EXTRACTED RECORDS:
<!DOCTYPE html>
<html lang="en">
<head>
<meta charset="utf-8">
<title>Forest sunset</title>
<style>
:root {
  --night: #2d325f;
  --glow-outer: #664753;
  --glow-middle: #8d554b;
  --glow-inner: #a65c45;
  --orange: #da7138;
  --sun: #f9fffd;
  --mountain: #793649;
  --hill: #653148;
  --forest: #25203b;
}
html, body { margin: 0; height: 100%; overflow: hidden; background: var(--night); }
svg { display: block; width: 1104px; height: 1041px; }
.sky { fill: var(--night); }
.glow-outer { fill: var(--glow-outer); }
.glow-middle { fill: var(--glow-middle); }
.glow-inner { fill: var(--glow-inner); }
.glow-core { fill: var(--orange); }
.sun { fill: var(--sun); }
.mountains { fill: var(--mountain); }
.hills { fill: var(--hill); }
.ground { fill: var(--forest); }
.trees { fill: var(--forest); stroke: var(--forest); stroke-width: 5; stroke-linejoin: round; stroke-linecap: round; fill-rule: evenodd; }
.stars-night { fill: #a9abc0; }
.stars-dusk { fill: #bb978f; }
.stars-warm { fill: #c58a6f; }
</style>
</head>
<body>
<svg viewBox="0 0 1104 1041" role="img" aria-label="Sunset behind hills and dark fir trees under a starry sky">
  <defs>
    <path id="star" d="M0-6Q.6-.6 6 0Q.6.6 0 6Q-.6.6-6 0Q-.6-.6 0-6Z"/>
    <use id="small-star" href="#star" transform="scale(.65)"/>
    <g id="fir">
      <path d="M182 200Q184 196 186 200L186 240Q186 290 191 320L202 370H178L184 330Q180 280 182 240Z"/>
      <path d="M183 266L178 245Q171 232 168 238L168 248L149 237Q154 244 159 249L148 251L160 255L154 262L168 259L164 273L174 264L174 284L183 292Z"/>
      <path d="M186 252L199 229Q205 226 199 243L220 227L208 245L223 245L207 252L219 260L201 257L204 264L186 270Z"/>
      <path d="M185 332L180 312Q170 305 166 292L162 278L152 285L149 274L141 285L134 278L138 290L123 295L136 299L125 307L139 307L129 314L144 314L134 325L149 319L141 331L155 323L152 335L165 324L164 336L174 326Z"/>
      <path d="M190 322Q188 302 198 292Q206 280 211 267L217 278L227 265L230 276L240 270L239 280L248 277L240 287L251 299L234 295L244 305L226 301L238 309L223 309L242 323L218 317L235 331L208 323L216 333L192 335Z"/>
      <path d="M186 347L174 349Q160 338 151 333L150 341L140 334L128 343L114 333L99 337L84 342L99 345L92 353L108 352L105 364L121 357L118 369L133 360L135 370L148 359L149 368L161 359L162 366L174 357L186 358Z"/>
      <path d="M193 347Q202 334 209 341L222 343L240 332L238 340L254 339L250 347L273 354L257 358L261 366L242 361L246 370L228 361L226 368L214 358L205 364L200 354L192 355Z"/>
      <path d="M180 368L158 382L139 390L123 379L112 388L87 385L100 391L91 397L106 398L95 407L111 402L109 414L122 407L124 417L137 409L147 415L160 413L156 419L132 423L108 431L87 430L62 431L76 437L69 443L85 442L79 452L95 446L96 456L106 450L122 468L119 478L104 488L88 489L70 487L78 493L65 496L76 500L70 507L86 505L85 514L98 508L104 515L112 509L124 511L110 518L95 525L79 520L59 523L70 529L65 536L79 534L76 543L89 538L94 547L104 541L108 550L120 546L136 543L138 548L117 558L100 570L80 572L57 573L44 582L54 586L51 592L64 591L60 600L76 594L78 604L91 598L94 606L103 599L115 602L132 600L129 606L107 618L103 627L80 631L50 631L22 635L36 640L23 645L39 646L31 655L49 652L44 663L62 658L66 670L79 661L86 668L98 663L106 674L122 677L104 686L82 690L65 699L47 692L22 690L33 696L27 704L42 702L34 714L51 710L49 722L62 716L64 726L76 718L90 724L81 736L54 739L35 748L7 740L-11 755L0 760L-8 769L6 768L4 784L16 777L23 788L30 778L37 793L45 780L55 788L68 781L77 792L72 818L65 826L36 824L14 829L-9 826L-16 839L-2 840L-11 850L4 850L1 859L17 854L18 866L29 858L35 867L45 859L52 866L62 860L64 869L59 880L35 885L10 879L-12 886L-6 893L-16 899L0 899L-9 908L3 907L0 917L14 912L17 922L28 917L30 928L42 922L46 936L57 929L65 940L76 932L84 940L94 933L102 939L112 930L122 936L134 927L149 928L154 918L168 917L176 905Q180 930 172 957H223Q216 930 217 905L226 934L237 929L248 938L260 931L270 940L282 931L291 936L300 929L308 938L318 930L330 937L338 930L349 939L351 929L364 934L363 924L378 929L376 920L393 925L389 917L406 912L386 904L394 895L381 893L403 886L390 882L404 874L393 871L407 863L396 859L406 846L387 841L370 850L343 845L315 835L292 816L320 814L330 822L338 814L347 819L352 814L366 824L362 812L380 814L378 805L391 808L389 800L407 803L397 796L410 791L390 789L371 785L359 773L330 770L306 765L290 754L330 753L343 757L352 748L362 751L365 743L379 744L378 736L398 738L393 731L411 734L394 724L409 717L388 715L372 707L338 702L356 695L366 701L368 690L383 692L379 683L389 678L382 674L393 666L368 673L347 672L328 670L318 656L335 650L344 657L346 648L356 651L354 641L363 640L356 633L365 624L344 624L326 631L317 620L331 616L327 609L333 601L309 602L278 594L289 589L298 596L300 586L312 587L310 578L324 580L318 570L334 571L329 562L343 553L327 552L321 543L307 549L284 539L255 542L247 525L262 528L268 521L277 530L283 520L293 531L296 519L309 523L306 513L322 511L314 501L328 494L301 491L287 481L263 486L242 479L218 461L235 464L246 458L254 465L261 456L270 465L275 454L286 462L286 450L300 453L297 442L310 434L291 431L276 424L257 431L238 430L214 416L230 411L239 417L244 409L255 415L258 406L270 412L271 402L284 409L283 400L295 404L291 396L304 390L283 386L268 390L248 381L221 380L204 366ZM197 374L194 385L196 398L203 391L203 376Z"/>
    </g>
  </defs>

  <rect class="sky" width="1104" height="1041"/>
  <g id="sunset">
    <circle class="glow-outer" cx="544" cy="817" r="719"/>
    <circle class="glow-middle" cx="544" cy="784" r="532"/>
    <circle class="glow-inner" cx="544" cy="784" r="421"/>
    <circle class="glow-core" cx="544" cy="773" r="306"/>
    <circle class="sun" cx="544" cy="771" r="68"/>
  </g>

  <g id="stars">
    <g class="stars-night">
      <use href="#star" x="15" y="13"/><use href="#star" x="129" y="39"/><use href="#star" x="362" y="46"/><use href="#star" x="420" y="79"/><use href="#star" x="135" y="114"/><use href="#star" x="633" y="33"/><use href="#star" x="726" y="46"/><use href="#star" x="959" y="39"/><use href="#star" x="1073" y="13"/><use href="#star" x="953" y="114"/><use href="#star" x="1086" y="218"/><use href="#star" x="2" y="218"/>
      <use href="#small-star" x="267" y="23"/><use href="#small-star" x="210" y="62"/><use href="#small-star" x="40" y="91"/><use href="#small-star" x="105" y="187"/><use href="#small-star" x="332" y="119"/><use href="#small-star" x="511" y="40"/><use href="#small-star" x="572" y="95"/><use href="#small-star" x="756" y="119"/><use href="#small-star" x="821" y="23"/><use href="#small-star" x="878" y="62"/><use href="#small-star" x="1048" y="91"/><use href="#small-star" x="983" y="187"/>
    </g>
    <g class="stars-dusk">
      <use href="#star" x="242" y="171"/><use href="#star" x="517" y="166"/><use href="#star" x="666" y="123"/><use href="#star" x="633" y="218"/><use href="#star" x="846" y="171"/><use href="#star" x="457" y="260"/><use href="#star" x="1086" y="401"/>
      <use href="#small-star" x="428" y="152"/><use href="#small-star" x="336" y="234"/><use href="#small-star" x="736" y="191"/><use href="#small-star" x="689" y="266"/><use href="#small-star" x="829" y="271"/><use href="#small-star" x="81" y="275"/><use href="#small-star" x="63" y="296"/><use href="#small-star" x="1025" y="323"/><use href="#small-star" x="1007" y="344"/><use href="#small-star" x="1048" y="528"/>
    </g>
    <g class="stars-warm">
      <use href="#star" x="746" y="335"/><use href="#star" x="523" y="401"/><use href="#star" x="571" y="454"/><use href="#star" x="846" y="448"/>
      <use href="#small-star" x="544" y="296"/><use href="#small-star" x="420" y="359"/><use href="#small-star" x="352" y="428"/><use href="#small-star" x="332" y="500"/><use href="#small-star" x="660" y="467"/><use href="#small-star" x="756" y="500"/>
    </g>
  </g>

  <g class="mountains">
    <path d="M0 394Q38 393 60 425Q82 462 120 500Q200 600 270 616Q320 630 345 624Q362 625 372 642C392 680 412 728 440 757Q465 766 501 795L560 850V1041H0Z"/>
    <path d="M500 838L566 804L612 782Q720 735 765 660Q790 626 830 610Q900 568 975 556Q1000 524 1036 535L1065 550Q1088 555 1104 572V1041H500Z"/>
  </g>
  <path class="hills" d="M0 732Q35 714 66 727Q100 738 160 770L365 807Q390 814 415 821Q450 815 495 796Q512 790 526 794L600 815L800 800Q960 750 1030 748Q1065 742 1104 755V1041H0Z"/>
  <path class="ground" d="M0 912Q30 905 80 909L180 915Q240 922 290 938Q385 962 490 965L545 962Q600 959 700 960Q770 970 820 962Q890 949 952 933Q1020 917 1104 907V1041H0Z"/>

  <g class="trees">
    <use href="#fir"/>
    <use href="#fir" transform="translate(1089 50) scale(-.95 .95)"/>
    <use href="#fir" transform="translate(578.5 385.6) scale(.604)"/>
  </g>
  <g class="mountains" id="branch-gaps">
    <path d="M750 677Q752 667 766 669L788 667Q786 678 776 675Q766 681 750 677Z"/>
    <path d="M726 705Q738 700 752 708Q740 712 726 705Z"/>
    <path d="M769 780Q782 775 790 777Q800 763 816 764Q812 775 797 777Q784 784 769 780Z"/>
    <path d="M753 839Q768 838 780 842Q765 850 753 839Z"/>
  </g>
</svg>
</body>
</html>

WHAT THIS TASK INVOLVES: After identifying the lines above that contain "stars", copy each one.

ANSWER BOX:
.stars-night { fill: #a9abc0; }
.stars-dusk { fill: #bb978f; }
.stars-warm { fill: #c58a6f; }
  <g id="stars">
    <g class="stars-night">
    <g class="stars-dusk">
    <g class="stars-warm">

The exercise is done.